Saved data entries
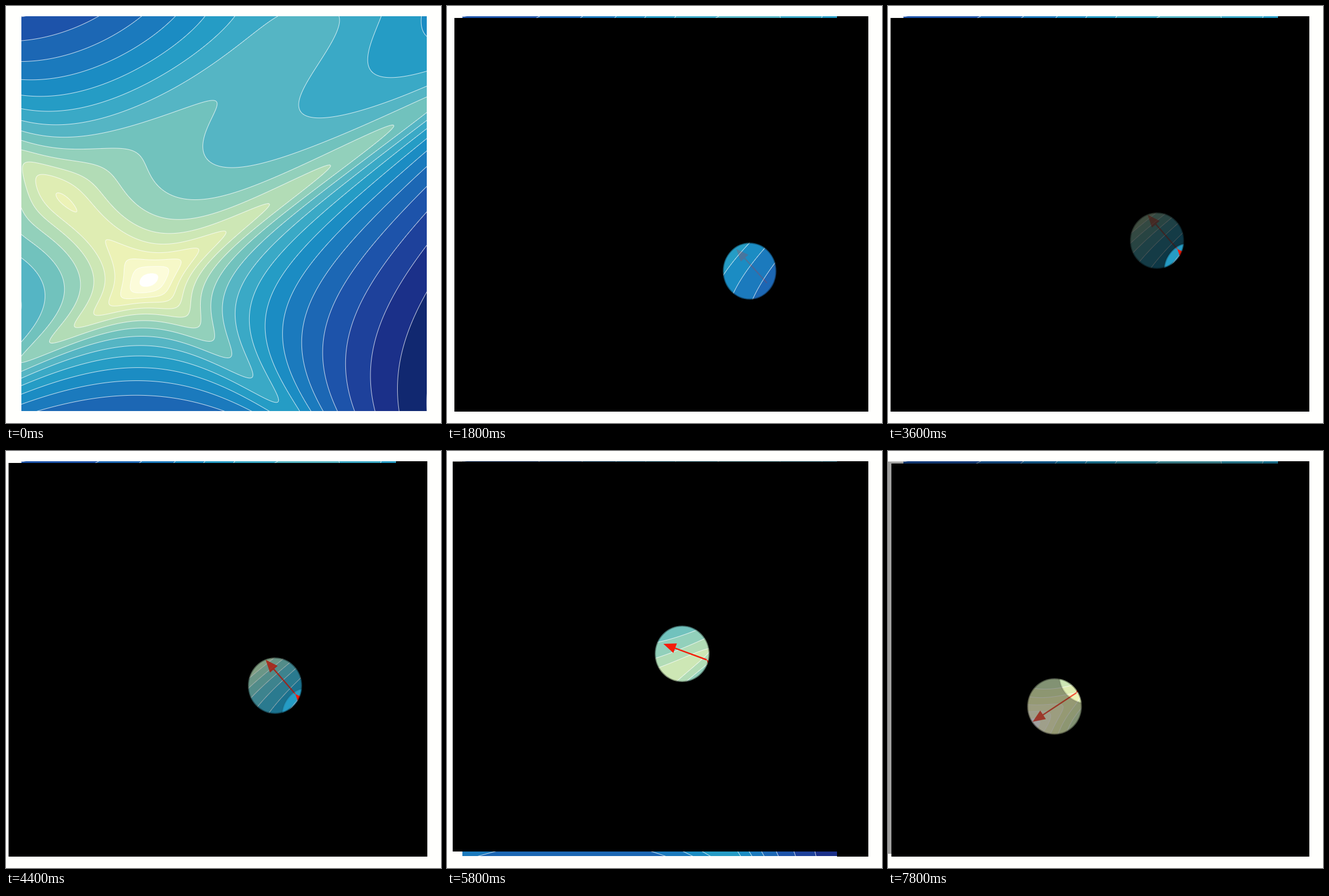
These frames come from a looping animation (764 by 733 pixels, 8000 ms). An HTML page with a canvas:

```html
<!DOCTYPE html>
<html lang="en">
<head>
<meta charset="utf-8">
<title>Gradient descent</title>
<style>
  html, body { margin: 0; width: 100%; height: 100%; overflow: hidden; background: #fffffd; }
  canvas { display: block; }
</style>
</head>
<body>
<canvas id="stage" width="764" height="733"></canvas>
<script>
const LOOP = 8000, STEP = 200;
const MAP = { x: 27, y: 18, w: 712, h: 694 };

// Fill colours from the valley floor up, one per doubling of the cost
const BANDS = [
  "fffffd", "fffffd", "fcfcda", "f6f8c8", "ecf2b6", "dfedb3", "cde7b5", "b2dcb6", "92d0bb", "71c2bd",
  "55b5c4", "3aa9c6", "259cc5", "1b8cc3", "1b7abd", "1c67b4", "1d53aa", "1e419b", "1b3089", "112870", "112870"
].map(hex => [0, 2, 4].map(i => parseInt(hex.slice(i, i + 2), 16)));

// One stop per arrow: start time, fade length, mask box, round opening, arrow ends
const STOPS = [
  { at: 1601, fade: 1000, box: [13, 21, 713], hole: [531.5, 466, 47, 50], from: [562, 487], to: [508, 427] },
  { at: 2840, fade: 2160, box: [4.5, 21, 713], hole: [472.5, 412.5, 47.5, 49.5], from: [508, 427], to: [456, 367] },
  { at: 4600, fade: 1070, box: [10, 18.5, 704], hole: [413, 356.5, 48, 49.5], from: [456, 367], to: [380, 339] },
  { at: 6060, fade: 930, box: [0, 18.5, 708], hole: [350, 394.5, 49.5, 49.5], from: [380, 339], to: [331, 425] },
  { at: 7200, fade: 950, box: [6, 22, 713], hole: [292.5, 449, 48, 49.5], from: [331, 425], to: [254, 476] }
];

const ctx = document.getElementById("stage").getContext("2d");
const clamp = v => Math.max(0, Math.min(1, v));

// Base-2 logarithm of the cost surface at a stage position
function height(px, py) {
  const x = (px - 5.5) / 245.3 - 1, y = 0.997 - (py - 18.5) / 232.1;
  const t = x + y + 1, u = 2 * x - 3 * y;
  const a = 1 + t * t * (19 - 14 * x + 9 * x * x - 14 * y + 3 * y * y);
  const b = 30 + u * u * (18 - 16 * u + 3 * u * u);
  return Math.log2(a * b);
}

function paintMap() {
  const cv = document.createElement("canvas");
  cv.width = MAP.w;
  cv.height = MAP.h;
  const c = cv.getContext("2d"), img = c.createImageData(MAP.w, MAP.h);
  let o = 0;
  for (let j = 0; j < MAP.h; j++) {
    for (let i = 0; i < MAP.w; i++) {
      const px = MAP.x + i + 0.5, py = MAP.y + j + 0.5, v = height(px, py);
      const slope = Math.hypot(height(px + 0.5, py) - height(px - 0.5, py),
                               height(px, py + 0.5) - height(px, py - 0.5));
      const dist = Math.abs(v - Math.round(v)) / (slope + 1e-6);
      const line = 0.75 * clamp(1 - dist);
      for (const ch of BANDS[Math.floor(v)]) img.data[o++] = ch + (255 - ch) * line;
      img.data[o++] = 255;
    }
  }
  c.putImageData(img, 0, 0);
  return cv;
}

function drawArrow({ from, to }, alpha) {
  const ang = Math.atan2(to[1] - from[1], to[0] - from[0]);
  const len = Math.hypot(to[0] - from[0], to[1] - from[1]);
  ctx.save();
  ctx.globalAlpha = alpha;
  ctx.translate(to[0], to[1]);
  ctx.rotate(ang);
  ctx.fillStyle = "#f51b0a";
  ctx.beginPath();
  ctx.moveTo(0, 0);
  ctx.lineTo(-22, -9);
  ctx.lineTo(-22, -1.2);
  ctx.lineTo(-len, -1.2);
  ctx.lineTo(-len, 1.2);
  ctx.lineTo(-22, 1.2);
  ctx.lineTo(-22, 9);
  ctx.fill();
  ctx.restore();
}

function drawMask({ box, hole }, alpha) {
  const [x, top, bottom] = box, [cx, cy, rx, ry] = hole;
  ctx.save();
  ctx.globalAlpha = alpha;
  ctx.fillStyle = "#000";
  ctx.beginPath();
  ctx.rect(x, top, 740 - x, bottom - top);
  ctx.ellipse(cx, cy, rx, ry, 0, 0, 2 * Math.PI);
  ctx.fill("evenodd");
  // soft rim
  ctx.strokeStyle = "rgba(0,0,0,.4)";
  ctx.lineWidth = 2.5;
  ctx.beginPath();
  ctx.ellipse(cx, cy, rx - 0.5, ry - 0.5, 0, 0, 2 * Math.PI);
  ctx.stroke();
  ctx.restore();
}

const map = paintMap();

function draw(time) {
  const t = Math.floor((time % LOOP) / STEP) * STEP;
  const n = STOPS.filter(s => t > s.at).length - 1;
  ctx.fillStyle = "#fffffd";
  ctx.fillRect(0, 0, 764, 733);
  ctx.drawImage(map, MAP.x, MAP.y);
  if (n < 0) return;
  const p = clamp((t - STOPS[n].at) / STOPS[n].fade);
  for (let i = 0; i < n; i++) drawArrow(STOPS[i], 1);
  drawArrow(STOPS[n], n ? Math.pow(p, 0.7) : p);
  if (n) drawMask(STOPS[n - 1], 1 - p);
  drawMask(STOPS[n], 1);
  ctx.fillStyle = "#000";
  ctx.fillRect(685, 18, 55, 695);
}

let start = null;
function tick(now) {
  if (start === null) start = now;
  draw(now - start);
  requestAnimationFrame(tick);
}
draw(0);
requestAnimationFrame(tick);
</script>
</body>
</html>
```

[Activity] Reproduce every record exactly; images stay out.

[Answer to the problem]
These frames come from a looping animation (764 by 733 pixels, 8000 ms). An HTML page with a canvas:

```html
<!DOCTYPE html>
<html lang="en">
<head>
<meta charset="utf-8">
<title>Gradient descent</title>
<style>
  html, body { margin: 0; width: 100%; height: 100%; overflow: hidden; background: #fffffd; }
  canvas { display: block; }
</style>
</head>
<body>
<canvas id="stage" width="764" height="733"></canvas>
<script>
const LOOP = 8000, STEP = 200;
const MAP = { x: 27, y: 18, w: 712, h: 694 };

// Fill colours from the valley floor up, one per doubling of the cost
const BANDS = [
  "fffffd", "fffffd", "fcfcda", "f6f8c8", "ecf2b6", "dfedb3", "cde7b5", "b2dcb6", "92d0bb", "71c2bd",
  "55b5c4", "3aa9c6", "259cc5", "1b8cc3", "1b7abd", "1c67b4", "1d53aa", "1e419b", "1b3089", "112870", "112870"
].map(hex => [0, 2, 4].map(i => parseInt(hex.slice(i, i + 2), 16)));

// One stop per arrow: start time, fade length, mask box, round opening, arrow ends
const STOPS = [
  { at: 1601, fade: 1000, box: [13, 21, 713], hole: [531.5, 466, 47, 50], from: [562, 487], to: [508, 427] },
  { at: 2840, fade: 2160, box: [4.5, 21, 713], hole: [472.5, 412.5, 47.5, 49.5], from: [508, 427], to: [456, 367] },
  { at: 4600, fade: 1070, box: [10, 18.5, 704], hole: [413, 356.5, 48, 49.5], from: [456, 367], to: [380, 339] },
  { at: 6060, fade: 930, box: [0, 18.5, 708], hole: [350, 394.5, 49.5, 49.5], from: [380, 339], to: [331, 425] },
  { at: 7200, fade: 950, box: [6, 22, 713], hole: [292.5, 449, 48, 49.5], from: [331, 425], to: [254, 476] }
];

const ctx = document.getElementById("stage").getContext("2d");
const clamp = v => Math.max(0, Math.min(1, v));

// Base-2 logarithm of the cost surface at a stage position
function height(px, py) {
  const x = (px - 5.5) / 245.3 - 1, y = 0.997 - (py - 18.5) / 232.1;
  const t = x + y + 1, u = 2 * x - 3 * y;
  const a = 1 + t * t * (19 - 14 * x + 9 * x * x - 14 * y + 3 * y * y);
  const b = 30 + u * u * (18 - 16 * u + 3 * u * u);
  return Math.log2(a * b);
}

function paintMap() {
  const cv = document.createElement("canvas");
  cv.width = MAP.w;
  cv.height = MAP.h;
  const c = cv.getContext("2d"), img = c.createImageData(MAP.w, MAP.h);
  let o = 0;
  for (let j = 0; j < MAP.h; j++) {
    for (let i = 0; i < MAP.w; i++) {
      const px = MAP.x + i + 0.5, py = MAP.y + j + 0.5, v = height(px, py);
      const slope = Math.hypot(height(px + 0.5, py) - height(px - 0.5, py),
                               height(px, py + 0.5) - height(px, py - 0.5));
      const dist = Math.abs(v - Math.round(v)) / (slope + 1e-6);
      const line = 0.75 * clamp(1 - dist);
      for (const ch of BANDS[Math.floor(v)]) img.data[o++] = ch + (255 - ch) * line;
      img.data[o++] = 255;
    }
  }
  c.putImageData(img, 0, 0);
  return cv;
}

function drawArrow({ from, to }, alpha) {
  const ang = Math.atan2(to[1] - from[1], to[0] - from[0]);
  const len = Math.hypot(to[0] - from[0], to[1] - from[1]);
  ctx.save();
  ctx.globalAlpha = alpha;
  ctx.translate(to[0], to[1]);
  ctx.rotate(ang);
  ctx.fillStyle = "#f51b0a";
  ctx.beginPath();
  ctx.moveTo(0, 0);
  ctx.lineTo(-22, -9);
  ctx.lineTo(-22, -1.2);
  ctx.lineTo(-len, -1.2);
  ctx.lineTo(-len, 1.2);
  ctx.lineTo(-22, 1.2);
  ctx.lineTo(-22, 9);
  ctx.fill();
  ctx.restore();
}

function drawMask({ box, hole }, alpha) {
  const [x, top, bottom] = box, [cx, cy, rx, ry] = hole;
  ctx.save();
  ctx.globalAlpha = alpha;
  ctx.fillStyle = "#000";
  ctx.beginPath();
  ctx.rect(x, top, 740 - x, bottom - top);
  ctx.ellipse(cx, cy, rx, ry, 0, 0, 2 * Math.PI);
  ctx.fill("evenodd");
  // soft rim
  ctx.strokeStyle = "rgba(0,0,0,.4)";
  ctx.lineWidth = 2.5;
  ctx.beginPath();
  ctx.ellipse(cx, cy, rx - 0.5, ry - 0.5, 0, 0, 2 * Math.PI);
  ctx.stroke();
  ctx.restore();
}

const map = paintMap();

function draw(time) {
  const t = Math.floor((time % LOOP) / STEP) * STEP;
  const n = STOPS.filter(s => t > s.at).length - 1;
  ctx.fillStyle = "#fffffd";
  ctx.fillRect(0, 0, 764, 733);
  ctx.drawImage(map, MAP.x, MAP.y);
  if (n < 0) return;
  const p = clamp((t - STOPS[n].at) / STOPS[n].fade);
  for (let i = 0; i < n; i++) drawArrow(STOPS[i], 1);
  drawArrow(STOPS[n], n ? Math.pow(p, 0.7) : p);
  if (n) drawMask(STOPS[n - 1], 1 - p);
  drawMask(STOPS[n], 1);
  ctx.fillStyle = "#000";
  ctx.fillRect(685, 18, 55, 695);
}

let start = null;
function tick(now) {
  if (start === null) start = now;
  draw(now - start);
  requestAnimationFrame(tick);
}
draw(0);
requestAnimationFrame(tick);
</script>
</body>
</html>
```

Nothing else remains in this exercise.